Required work
Return each line of the entries that mentions the word "repeats".

Data records
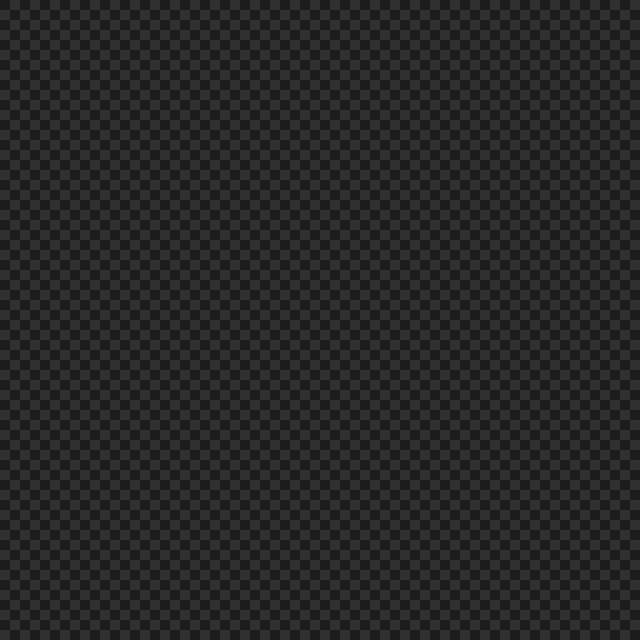
A WebGL 1 fragment shader for this pattern:

```glsl
precision highp float;

uniform vec2 u_resolution;

// Signed square wave per axis, with edges one pixel wide
vec2 softSquareWave(vec2 phase, vec2 phasePerPixel) {
    vec2 edgeDistance = abs(fract(phase + 0.25) - 0.5) - 0.25;
    return clamp(2.0 * edgeDistance / phasePerPixel, -1.0, 1.0);
}

void main() {
    // 32 repeats each way, two squares per repeat
    vec2 repeats = vec2(32.0);
    vec2 uv = gl_FragCoord.xy / u_resolution;
    vec2 wave = softSquareWave(uv * repeats, repeats / u_resolution);

    // Equal signs give the light squares, opposite signs the dark ones
    float checker = 0.5 + 0.5 * wave.x * wave.y;
    vec3 darkGrey = vec3(0.11);
    vec3 lightGrey = vec3(0.19);
    gl_FragColor = vec4(mix(darkGrey, lightGrey, checker), 1.0);
}
```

Finished task
    // 32 repeats each way, two squares per repeat
    vec2 repeats = vec2(32.0);
    vec2 wave = softSquareWave(uv * repeats, repeats / u_resolution);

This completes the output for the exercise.